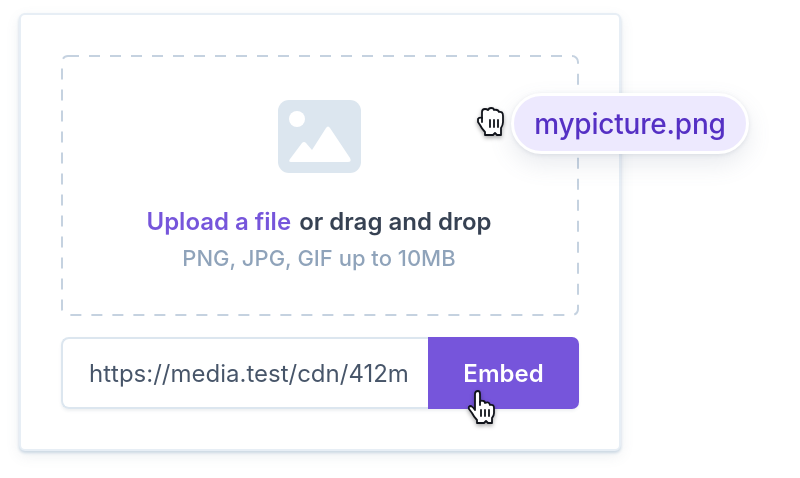
<!DOCTYPE html>
<html lang="en">
<head>
<meta charset="utf-8">
<title>File upload card</title>
<style>
:root {
  --violet: #7655db;
  --violet-deep: #5530c4;
  --lavender: #ede9fe;
  --ink: #364152;
  --slate: #475569;
  --muted: #8fa3ba;
  --mist: #dce6ef;
  --dash: #c5d2e0;
  --white: #fff;
}
* { box-sizing: border-box; margin: 0; }
html { overflow: hidden; }
body {
  position: relative;
  width: 800px;
  height: 478px;
  padding: 13px 0 0 19px;
  overflow: hidden;
  background: var(--white);
  font-family: Inter, "Open Sans", sans-serif;
}
.upload-card {
  display: flex;
  flex-direction: column;
  gap: 21px;
  width: 602px;
  height: 438px;
  padding: 40px;
  border: 2px solid #e7eef5;
  border-radius: 6px;
  background: var(--white);
  box-shadow: 0 2px 3px #cbd8e4, 0 5px 14px #64748b1c;
}
.dropzone {
  position: relative;
  display: flex;
  flex-direction: column;
  align-items: center;
  height: 261px;
  padding: 45px 2px 0 0;
}
.dropzone-outline { position: absolute; left: 0; top: 0; }
.image-icon { display: block; flex: none; }
.prompt {
  margin-top: 34px;
  font-size: 24px;
  line-height: 30px;
  font-weight: 600;
  color: var(--ink);
  white-space: nowrap;
}
.prompt a {
  margin-right: 2px;
  color: var(--violet);
  text-decoration: none;
}
.formats {
  margin-top: 7px;
  font-size: 22px;
  line-height: 28px;
  font-weight: 500;
  color: var(--muted);
  white-space: nowrap;
}
.embed-row {
  display: flex;
  height: 72px;
  border-radius: 8px;
  box-shadow: 0 2px 3px #64748b1c;
}
.embed-url {
  display: flex;
  align-items: center;
  width: 367px;
  padding-left: 26px;
  border: 2px solid var(--mist);
  border-right: 0;
  border-radius: 8px 0 0 8px;
  font-size: 24px;
  color: var(--slate);
  white-space: nowrap;
}
.embed-button {
  display: flex;
  flex: 1;
  align-items: center;
  justify-content: center;
  border-radius: 0 7px 7px 0;
  background: var(--violet);
  color: var(--white);
  font-size: 24px;
  font-weight: 600;
  text-decoration: none;
}
.file-chip {
  position: absolute;
  left: 511px;
  top: 93px;
  display: flex;
  align-items: center;
  justify-content: center;
  width: 238px;
  height: 61px;
  border: 3px solid var(--white);
  border-radius: 31px;
  background: var(--lavender);
  box-shadow: 0 1px 4px #64748b26, 0 10px 24px #64748b24;
  color: var(--violet-deep);
  font-size: 28px;
  font-weight: 500;
  letter-spacing: -.2px;
  white-space: nowrap;
}
.cursor {
  position: absolute;
  overflow: visible;
  fill: var(--white);
  stroke: #10131a;
  stroke-width: 1.8;
  stroke-linecap: round;
  stroke-linejoin: round;
  filter: drop-shadow(0 2px 2px #0005);
}
.cursor-grab { left: 476px; top: 106px; }
.cursor-point { left: 467px; top: 389px; }
</style>
</head>
<body>
<main class="upload-card">
  <section class="dropzone">
    <svg class="dropzone-outline" width="518" height="261" aria-hidden="true">
      <rect x="1" y="1" width="516" height="259" rx="6" fill="none" stroke="var(--dash)" stroke-width="2" stroke-dasharray="11 10"/>
    </svg>
    <svg class="image-icon" width="83" height="73" aria-hidden="true">
      <rect width="83" height="73" rx="11" fill="var(--mist)"/>
      <circle cx="19" cy="19" r="8" fill="var(--white)"/>
      <path d="M13 62Q10 62 12 59L24 43Q26 41 28 43L34 50L48 28Q50 25 52 28L72 58Q74 62 70 62Z" fill="var(--white)"/>
    </svg>
    <p class="prompt"><a href="#">Upload a file</a> or drag and drop</p>
    <p class="formats">PNG, JPG, GIF up to 10MB</p>
  </section>
  <section class="embed-row">
    <span class="embed-url">https://media.test/cdn/412m</span>
    <a class="embed-button" href="#">Embed</a>
  </section>
</main>
<div class="file-chip">mypicture.png</div>
<svg class="cursor cursor-grab" width="28" height="31" aria-hidden="true">
  <path d="M6 12V6Q6 3 9 3Q11 3 12 4Q13 2 15 2Q18 2 18 4Q22 3 23 6Q27 5 27 10V16Q27 19 25 22V29H21L19 27L17 29H9V26Q6 23 4 19L2 16V13Q3 11 6 12Z"/>
  <path d="M6 12V16M14 14V21M18 14V21M22 14V21" fill="none"/>
</svg>
<svg class="cursor cursor-point" width="28" height="36" aria-hidden="true">
  <path d="M8 21V5Q8 2 11 2Q13 2 13 5V13Q14 11 16 12Q18 12 18 14Q22 12 23 16Q27 15 27 19V24Q27 27 25 29V34H21L19 32L17 34H10V31Q7 28 5 24L2 20Q1 17 4 17Q6 18 8 21Z"/>
  <path d="M13 13V16M14 21V27M18 21V27M22 21V27" fill="none"/>
</svg>
</body>
</html>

== == ==

» **TASK BRIEF**: Collect the complete line wherever the string "overflow" appears in the records.

» **OUTPUT BELOW**:
html { overflow: hidden; }
  overflow: hidden;
  overflow: visible;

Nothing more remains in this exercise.